Instead of 3s, Green is taking a career-high percentage of shots at the rim this season, leading to his highest effective field goal percentage since 2015-16. He’s also just as creative a playmaker for others as ever. With the Warriors offense humming along, there’s no reason for Green to venture back out beyond the arc at the same rate he used to—especially once Klay Thompson returns and adds another knockdown shooter to the rotation.
Trae Young, Hawks
The last player on this list is actually amid a two-year trend. Young has a reputation as a long-range chucker, and in one respect, he’s still fulfilling that role: He’s taken 20 jump shots from at least 30 feet this season, seven more than any other player.
But Young hasn’t shot all that many 3-pointers aside from his super-deep tries. Just 31 percent of his attempts are from distance, down from 36 percent last season and, more drastically, from 45 percent the season before. Meanwhile, the league’s average 3-point attempt rate has inched above 40 percent this season, making Young’s declined rate stand out even more. As the rest of the league continues to shoot more and more 3s, Young is moving in the opposite direction.
Young’s 3-point attempt rate this season ranks in just the 21st percentile among point guards, per Cleaning the Glass. Thus far, 3-pointers represent a smaller portion of Young’s shot chart than the charts of Shai Gilgeous-Alexander, Eric Bledsoe, and Derrick Rose—none of whom has the remotest reputation as a shooter.
While Young has an effective midrange floater and an uninspiring raw 3-point percentage (34 percent in his career, 33 percent this season), he still averages more points per shot on 3s than on 2s. With the Hawks off to a 4-8 start and Young struggling to adjust to the league’s new contact guidelines—he’s drawing just as many non-shooting fouls as in previous seasons, per CTG, but his percentage of shooting fouls has been cut in half—he would do well to hoist a few more 3s to maximize his skill set.
It’s worth noting that Young’s 3-point attempt rate increased to 40 percent in last season’s playoffs during the Hawks’ run to the conference finals. That doesn’t sound like a huge difference from where he is now, but when he’s attempting about 20 shots per game, that means two additional 3-pointers every night.

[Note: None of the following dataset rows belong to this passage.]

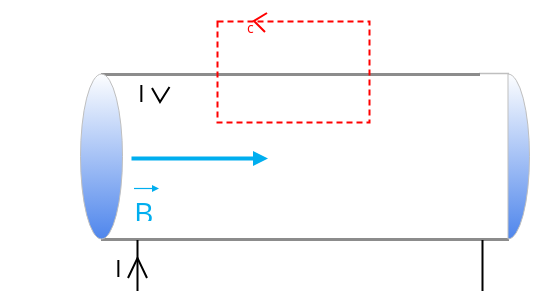
<!DOCTYPE html>
<html lang="en">
<head>
<meta charset="utf-8">
<title>Solenoid field diagram</title>
<style>
:root {
  --paper: #fff;
  --ink: #000;
  --wall: #8c8c8c;
  --rim: #bfbfbf;
  --field: #00aeef;
  --loop: #f00;
  --cap-light: #fdfeff;
  --cap-dark: #4f86ec;
}
* { box-sizing: border-box; }
html, body { margin: 0; overflow: hidden; background: var(--paper); }
.diagram {
  position: relative;
  width: 542px;
  height: 304px;
  overflow: hidden;
  font-family: "Open Sans", "Noto Sans", sans-serif;
}
.drawing { position: absolute; inset: 0; display: block; fill: none; }
.cap { fill: url(#cap-shade); stroke: var(--rim); }
.wall { stroke: var(--wall); stroke-width: 3; }
.wall-end { stroke: var(--rim); stroke-width: 1.5; }
.loop { stroke: var(--loop); stroke-width: 2; stroke-dasharray: 6 4; }
.loop-direction { stroke: var(--loop); stroke-width: 2; }
.field-line { stroke: var(--field); stroke-width: 4; }
.vector-line { stroke: var(--field); stroke-width: 1.2; }
.arrowhead { fill: var(--field); }
.wire, .current { stroke: var(--ink); stroke-width: 2; }
.label { position: absolute; line-height: 1; white-space: nowrap; }
.current-label { font-size: 24px; color: var(--ink); }
.current-top { left: 138px; top: 81px; }
.current-bottom { left: 115px; top: 256px; }
.loop-label { left: 247px; top: 21px; font-size: 14px; color: var(--loop); }
.field-label { left: 134px; top: 198px; height: 23px; overflow: hidden; font-size: 30px; color: var(--field); }
</style>
</head>
<body>
<main class="diagram">
  <svg class="drawing" width="542" height="304" viewBox="0 0 542 304" aria-hidden="true">
    <defs>
      <linearGradient id="cap-shade" x1="0" y1="0" x2="0" y2="1">
        <stop offset="0" stop-color="var(--cap-light)"/>
        <stop offset="1" stop-color="var(--cap-dark)"/>
      </linearGradient>
    </defs>

    <g id="cylinder">
      <path class="wall-end" d="M479 73.5H509M479 239.5H509"/>
      <path class="wall" d="M101 74.5H480M101 239.5H509"/>
      <ellipse class="cap" cx="101.5" cy="156.5" rx="21" ry="82.5"/>
      <path class="cap" stroke="none" d="M508 74A21.5 82.5 0 0 1 508 239Z"/>
    </g>

    <g id="integration-loop">
      <rect class="loop" x="217.5" y="21.5" width="152" height="101"/>
      <path class="loop-direction" d="M267 13L254 21L265 32"/>
    </g>

    <g id="field-vector">
      <path class="field-line" d="M131.5 158.5H255"/>
      <polygon class="arrowhead" points="253,151 268,158.5 253,166"/>
      <path class="vector-line" d="M134 188.5H154"/>
      <polygon class="arrowhead" points="152,185 159,188.5 152,192"/>
    </g>

    <g id="current-wires">
      <path class="wire" d="M137.5 240V291M482.5 240V291"/>
      <path class="current" d="M128 278L137.5 258L147 278"/>
      <path class="current" stroke-width="1.8" d="M152 88L160 102L169.500 87"/>
    </g>
  </svg>

  <span class="label current-label current-top">I</span>
  <span class="label loop-label">c</span>
  <span class="label field-label">B</span>
  <span class="label current-label current-bottom">I</span>
</main>
</body>
</html>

Again, given his reputation, it seems strange to say that Young should take more 3s—but really, the numbers do suggest that Young should take more 3s.